Evening after a run is always a time to enjoy and reward the body. I hook-up with one John Kuria and set forth to Join Jack Ndegwa at the waterfront. The heavens have decided to bless our work well done. This has to be one of the longest waits I have ever endured to get a beer. First at the Malls at the waterfront, we are told to wait for at least 40 mins before we are allocated seats. Not us. We can’t get out to the street bars since it’s raining heavily. We decide to hit town, first stop is Cubana; bad idea yet again. Jack cannot be allowed in. Reason? Not in the right attire, a track suit. We try to convince the “bouncers” we are these super humans who ran 56km earlier in the day but all he can ask is, what the hell is two oceans, who cares. They can never have any of it. Jack has to go and change. He never came back; I never would have either. Another hustle is to get allocated a table. You have to go and sweet talk some yello yellos at the entrance who ask for your number, they will send you the table number; too much trouble. Silver lining is that you can order at the counter and we all agree let’s have a one each at the counter and head out. As we leave, another Swara is joining us , one Lilian Onduko. She was over the moon; she made it under the 7 hrs (congrats Lilian). We relocate to Long Street and finally we can drink in peace. We leave just as it’s starting to happen on Long Street at around 1. Evening well spent after a very successful day on the road.
Sunday is spent on the City Tour bus, visiting the wineries (such a boring affair to me, may be am still too young to appreciate wines), up the Table Mountain, and drive up and down Constantia Nek hill.
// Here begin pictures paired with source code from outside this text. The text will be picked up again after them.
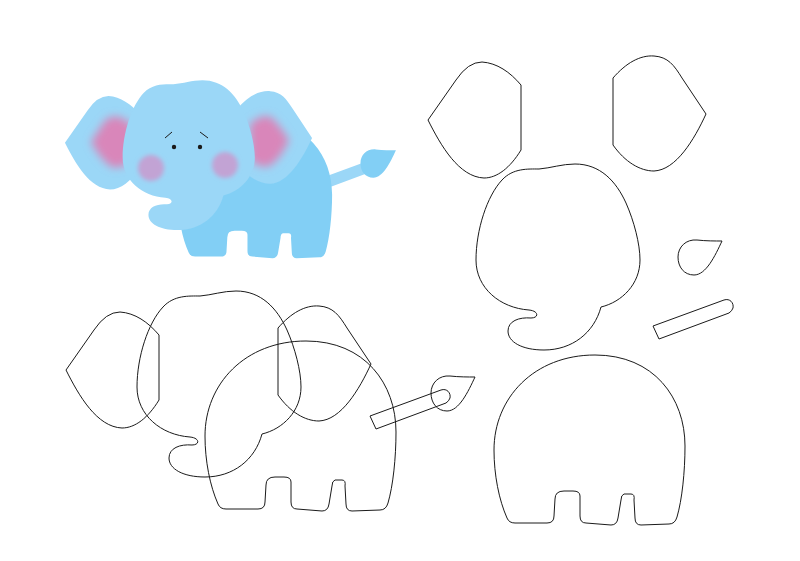
<!DOCTYPE html>
<html lang="en">
<head>
<meta charset="utf-8">
<title>Elephant paper craft template</title>
<style>
:root { --paper: #fff; --ink: #1a1a1a; --sky: #9bd7f7; --blue: #82cff5; --pink: #d986ba; --cheek: #c2a3d4; }
html, body { margin: 0; background: var(--paper); overflow: hidden; }
svg { display: block; width: 800px; height: 561px; }
.outline { fill: none; stroke: var(--ink); stroke-width: 1; }
.light { fill: var(--sky); }
.deep { fill: var(--blue); }
.blush { fill: var(--pink); }
.cheek { fill: var(--cheek); }
.eye { fill: var(--ink); }
.brow { stroke: var(--ink); stroke-width: 1; }
</style>
</head>
<body>
<svg viewBox="0 0 800 561" role="img" aria-label="Blue elephant with its cut-out pieces and assembly guide">
  <defs>
    <path id="ear-left" d="M428 120L456 80Q468 62 482 62C497 63 510 72 521 85V150C510 168 497 178 484 178C459 177 441 146 428 120Z"/>
    <path id="ear-right" d="M613 78C626 63 640 55 654 56C668 57 674 65 682 78L706 114C694 140 676 170 654 171C640 171 625 162 613 145Z"/>
    <path id="head" d="M575 164C600 164 616 181 626 203C634 221 640 244 640 260C640 284 622 302 601 307C594 333 572 350 544 350C522 350 508 342 508 331C508 321 519 317 531 318C539 318 539 311 529 310C500 308 476 288 476 260C476 230 487 196 502 180C513 168 528 169 539 169C551 168 562 164 575 164Z"/>
    <path id="body" d="M595 355C654 355 685 398 685 446C685 472 682 500 677 517Q675 524 669 524L641 525Q635 525 635 518L634 500Q635 494 631 494L624 494Q621 495 621 500L618 518Q617 525 611 525L586 523Q580 523 580 516V496Q580 491 573 491H564Q555 491 555 499L554 516Q554 523 547 523H515Q509 523 507 518C499 500 494 475 494 450C494 398 534 355 595 355Z"/>
    <path id="tail" d="M653 326L724 300C730 298 734 303 733 308Q732 311 729 313L659 339Z"/>
    <path id="tail-tip" d="M722 241C715 256 706 275 694 275C684 275 678 267 678 257C678 247 686 239 697 240C706 241 715 241 722 241Z"/>
    <filter id="soft" x="-40%" y="-40%" width="180%" height="180%"><feGaussianBlur stdDeviation="4"/></filter>
    <filter id="soft-cheek" x="-40%" y="-40%" width="180%" height="180%"><feGaussianBlur stdDeviation="2"/></filter>
  </defs>

  <g id="finished-elephant">
    <use href="#tail" class="light" transform="translate(-215 -81) scale(.806)"/>
    <use href="#tail-tip" class="deep" transform="translate(-186 -44) scale(.806)"/>
    <use href="#body" class="deep" transform="translate(-220 -165) scale(.806)"/>
    <use href="#ear-left" class="light" transform="translate(-280 46) scale(.806)"/>
    <use href="#ear-right" class="light" transform="translate(-257 46) scale(.806)"/>
    <path class="blush" filter="url(#soft)" d="M91 142L104 122Q112 113 124 119L134 127V158Q122 170 112 167Q102 162 91 142Z"/>
    <path class="blush" filter="url(#soft)" d="M250 124Q262 113 271 117Q279 124 289 140Q279 162 267 167Q258 167 250 160Z"/>
    <use href="#head" class="light" transform="translate(-261 -52) scale(.806)"/>
    <g id="face">
      <circle class="cheek" filter="url(#soft-cheek)" cx="151" cy="168" r="13"/>
      <circle class="cheek" filter="url(#soft-cheek)" cx="225" cy="165" r="13"/>
      <circle class="eye" cx="174" cy="147" r="2.2"/>
      <circle class="eye" cx="200" cy="147" r="2.2"/>
      <line class="brow" x1="165" y1="138" x2="172" y2="132"/>
      <line class="brow" x1="200" y1="132" x2="208" y2="138"/>
    </g>
  </g>

  <g id="pieces" class="outline">
    <use href="#ear-left"/>
    <use href="#ear-right"/>
    <use href="#head"/>
    <use href="#tail-tip"/>
    <use href="#tail"/>
    <use href="#body"/>
  </g>

  <g id="assembly-guide" class="outline">
    <use href="#ear-left" x="-362" y="250"/>
    <use href="#ear-right" x="-335" y="250"/>
    <use href="#head" x="-339" y="127"/>
    <use href="#body" x="-289" y="-14"/>
    <use href="#tail" x="-283" y="90"/>
    <use href="#tail-tip" x="-247" y="136"/>
  </g>
</svg>
</body>
</html>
Monday is another day spent on the Robben Island, and again I can’t wait to be done with the tour as it sounds like a literature class nothing much to talk about here.
Tuesday is a journey back home but before that, the most active day for the Visa Authority, it’s a day to go shopping and the pain (on the wallet) is more than running up Constantia Nek Peak. I had to feign tiredness and insist on us leaving otherwise the damage may have been too much to bear. Finally it’s time to say goodbye to the Mother City and head home.
Thanks to many who played a part in one way or another to enable us go to Cape Town and run and carry the Club’s flag up and high. Notably to Tata Nduku for setting up a WhatsApp group for the runners even though she was not participating. Be blessed. Mr. Chairman for always keeping in touch and always eager to find out how we are doing and faring. Hats off.
Thanks to the CRE for the many challenging runs set up to prepare us for such challenges.
Did I hear King James call for Comrades power? Well, thanks but no thanks James. All the best mate. May be in a year’s time.
As they say, beauty is in the eyes of the beer holder and I saw it in Mother City and I will definitely go back to run this one.